I can think of a case in which we tried to gain access to an older woman living with her son, who repeatedly refused access. When we finally got through the door, we found that the old woman was dead on the floor and covered with blankets. Can you imagine what that was like for the social worker who was involved? They did not have the powers to intervene and get through the door at an earlier stage. If you want it to be put graphically, the new powers will ensure that there are fewer such circumstances rather than more of them. That is at the extreme, but the extremes are important to know.


Mr Duncan McNeil (Greenock and Inverclyde) (Lab): : Does the bill give more than just greater access? Does it give the opportunities that Paddy Healy mentioned as part of child protection assessment? In the examples that have been given, access was not enough, because it always happened too late, when the abuse had occurred and the vulnerable person was raking through the bins. Will the bill be more effective than just providing greater access? Will vulnerability become part of assessment? If there are any obvious signs of financial, physical or other abuse, will there be an assessment not only of a person's physical needs in and around the house, but of their vulnerability and whether they need protection? At what point will that take place?


Ronnie Barnes: : Good practice that enables us to avoid some such circumstances already exists in what we now call adult protection. To point up the need for the bill, we are talking about the extreme circumstances in which legislation is needed. There will always be extreme circumstances, but that does not take away from the good, solid practice that improves people's lives simply through the work that is already going on. The fact is that there is a limit and the bill will allow us to go beyond the current limit.


Dr Simpson: : The bill authorises access to health records. At present, the guidance on medical records from the General Medical Council is that we should not share information with other organisations unless there is a justification for doing so and vulnerable adults policies provide a justification. The guidance also states that we should normally have the consent of the person whose records they are, but in many situations of vulnerability we cannot obtain consent. At present, many doctors are uncertain about whether they have any legal protection for sharing medical records with their social work colleagues and the fact that the bill provides statutory authorisation to do so will be helpful for doctors.


The Convener: : I thank the witnesses for giving evidence. As I say to everybody else, if anything that you wish you had communicated occurs to you afterwards, please get in touch with the committee clerks, who will ensure that we are apprised of it.

We can deal with agenda item 3 fairly quickly. There is a paper from the clerks on the committee's future approach to considering the bill. It includes a revised schedule of meetings and witnesses and the arrangements for our fact-finding visits on 19 September, when committee members will meet those who might be determined to be adults at risk of abuse. I do not want the committee to discuss those meetings, but to agree the paper or raise questions about what is outlined. If committee members have no questions about the paper, are they agreed that the meetings and witnesses should be as indicated in the paper?

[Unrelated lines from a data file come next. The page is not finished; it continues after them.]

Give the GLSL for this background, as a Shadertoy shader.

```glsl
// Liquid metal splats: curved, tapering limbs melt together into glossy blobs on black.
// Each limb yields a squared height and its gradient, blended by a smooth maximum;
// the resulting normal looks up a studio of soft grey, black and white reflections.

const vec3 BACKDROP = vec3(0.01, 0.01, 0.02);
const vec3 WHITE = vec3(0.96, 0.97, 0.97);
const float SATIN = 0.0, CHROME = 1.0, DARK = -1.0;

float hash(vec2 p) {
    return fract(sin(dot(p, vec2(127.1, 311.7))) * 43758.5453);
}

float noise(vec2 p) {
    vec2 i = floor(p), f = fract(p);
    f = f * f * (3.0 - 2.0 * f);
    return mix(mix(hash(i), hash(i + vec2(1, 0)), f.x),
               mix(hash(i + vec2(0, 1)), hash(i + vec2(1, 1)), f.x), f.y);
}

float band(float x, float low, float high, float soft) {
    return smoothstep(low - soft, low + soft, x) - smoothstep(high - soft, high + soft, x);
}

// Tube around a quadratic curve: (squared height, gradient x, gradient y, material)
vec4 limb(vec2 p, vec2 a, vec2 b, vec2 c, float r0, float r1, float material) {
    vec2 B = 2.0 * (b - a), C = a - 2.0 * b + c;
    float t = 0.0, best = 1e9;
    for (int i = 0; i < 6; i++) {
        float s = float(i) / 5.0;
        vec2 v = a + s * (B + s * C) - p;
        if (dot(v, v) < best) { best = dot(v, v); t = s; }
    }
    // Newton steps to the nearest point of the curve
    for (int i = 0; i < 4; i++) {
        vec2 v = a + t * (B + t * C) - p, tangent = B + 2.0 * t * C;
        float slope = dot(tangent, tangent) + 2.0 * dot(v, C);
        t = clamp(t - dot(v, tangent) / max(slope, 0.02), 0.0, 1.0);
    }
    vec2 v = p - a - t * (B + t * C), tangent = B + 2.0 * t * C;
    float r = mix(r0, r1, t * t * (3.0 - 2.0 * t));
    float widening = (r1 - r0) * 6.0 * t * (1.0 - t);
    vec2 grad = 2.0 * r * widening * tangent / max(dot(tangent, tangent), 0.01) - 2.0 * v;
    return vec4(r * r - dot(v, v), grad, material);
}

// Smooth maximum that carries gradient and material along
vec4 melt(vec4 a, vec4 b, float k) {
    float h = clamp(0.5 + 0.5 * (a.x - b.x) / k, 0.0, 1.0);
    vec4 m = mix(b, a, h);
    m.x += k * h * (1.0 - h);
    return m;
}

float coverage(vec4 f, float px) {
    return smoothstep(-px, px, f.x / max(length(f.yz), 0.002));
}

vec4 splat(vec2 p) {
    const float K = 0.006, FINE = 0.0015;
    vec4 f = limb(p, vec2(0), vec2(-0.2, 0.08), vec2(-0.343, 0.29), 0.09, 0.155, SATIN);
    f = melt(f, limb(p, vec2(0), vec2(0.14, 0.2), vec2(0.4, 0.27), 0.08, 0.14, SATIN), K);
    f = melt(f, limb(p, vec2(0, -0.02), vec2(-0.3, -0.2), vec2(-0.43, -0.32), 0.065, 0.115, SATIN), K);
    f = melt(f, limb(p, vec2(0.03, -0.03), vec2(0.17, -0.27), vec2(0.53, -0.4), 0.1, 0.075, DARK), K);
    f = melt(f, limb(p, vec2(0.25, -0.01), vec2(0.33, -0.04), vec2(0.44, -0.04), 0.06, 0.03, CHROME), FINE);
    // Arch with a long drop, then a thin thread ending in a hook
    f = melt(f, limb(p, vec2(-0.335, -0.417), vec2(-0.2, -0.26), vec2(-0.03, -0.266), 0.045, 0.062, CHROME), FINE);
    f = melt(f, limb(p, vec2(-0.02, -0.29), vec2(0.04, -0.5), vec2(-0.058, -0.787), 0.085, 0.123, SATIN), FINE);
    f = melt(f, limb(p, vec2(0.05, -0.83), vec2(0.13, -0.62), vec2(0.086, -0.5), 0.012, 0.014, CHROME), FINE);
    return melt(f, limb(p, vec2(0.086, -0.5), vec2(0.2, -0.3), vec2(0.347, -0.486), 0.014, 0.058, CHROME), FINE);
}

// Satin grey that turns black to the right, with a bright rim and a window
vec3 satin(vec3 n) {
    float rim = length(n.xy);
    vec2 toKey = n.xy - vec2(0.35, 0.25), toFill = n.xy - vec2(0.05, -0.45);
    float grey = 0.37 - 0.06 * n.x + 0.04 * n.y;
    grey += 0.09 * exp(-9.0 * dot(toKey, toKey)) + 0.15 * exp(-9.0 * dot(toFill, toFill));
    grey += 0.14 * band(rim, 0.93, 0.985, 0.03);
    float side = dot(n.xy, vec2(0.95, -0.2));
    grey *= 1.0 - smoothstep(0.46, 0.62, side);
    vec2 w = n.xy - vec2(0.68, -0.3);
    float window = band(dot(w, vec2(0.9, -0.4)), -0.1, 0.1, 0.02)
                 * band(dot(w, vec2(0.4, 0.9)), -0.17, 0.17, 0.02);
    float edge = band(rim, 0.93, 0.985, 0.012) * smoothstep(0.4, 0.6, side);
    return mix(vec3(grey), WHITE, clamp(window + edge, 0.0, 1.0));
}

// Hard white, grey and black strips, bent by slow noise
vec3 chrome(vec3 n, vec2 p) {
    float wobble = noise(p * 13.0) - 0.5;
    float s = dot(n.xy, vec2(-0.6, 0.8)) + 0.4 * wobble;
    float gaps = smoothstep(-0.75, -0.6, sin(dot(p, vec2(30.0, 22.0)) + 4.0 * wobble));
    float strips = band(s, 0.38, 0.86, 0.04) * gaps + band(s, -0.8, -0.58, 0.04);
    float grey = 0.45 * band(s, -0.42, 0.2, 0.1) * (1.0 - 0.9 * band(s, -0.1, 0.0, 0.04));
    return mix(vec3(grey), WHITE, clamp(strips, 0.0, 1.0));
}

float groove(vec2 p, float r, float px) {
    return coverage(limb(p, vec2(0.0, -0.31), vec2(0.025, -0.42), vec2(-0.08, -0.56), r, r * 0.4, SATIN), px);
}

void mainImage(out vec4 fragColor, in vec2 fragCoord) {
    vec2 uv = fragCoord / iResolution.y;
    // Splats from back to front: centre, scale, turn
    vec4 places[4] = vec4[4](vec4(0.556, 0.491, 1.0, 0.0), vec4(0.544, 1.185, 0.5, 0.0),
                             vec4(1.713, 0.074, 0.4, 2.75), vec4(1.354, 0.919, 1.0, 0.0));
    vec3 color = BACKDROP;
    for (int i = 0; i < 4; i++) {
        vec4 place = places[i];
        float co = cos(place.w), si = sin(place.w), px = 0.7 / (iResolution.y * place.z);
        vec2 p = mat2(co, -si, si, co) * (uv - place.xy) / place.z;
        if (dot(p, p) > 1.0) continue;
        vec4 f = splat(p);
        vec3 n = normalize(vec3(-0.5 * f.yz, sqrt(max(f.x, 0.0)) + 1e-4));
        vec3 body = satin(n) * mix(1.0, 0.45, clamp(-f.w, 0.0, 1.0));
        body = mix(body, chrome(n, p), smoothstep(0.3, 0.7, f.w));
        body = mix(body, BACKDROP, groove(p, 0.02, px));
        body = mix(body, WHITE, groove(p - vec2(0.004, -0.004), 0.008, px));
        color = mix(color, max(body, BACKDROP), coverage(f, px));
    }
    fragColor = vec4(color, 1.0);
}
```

Members indicated agreement.


The Convener: : That ends the committee's business in public. I ask the people who are in the public gallery to leave and ask for the sound system to be switched off so that we can move into private.


: Meeting continued in private until 16:44.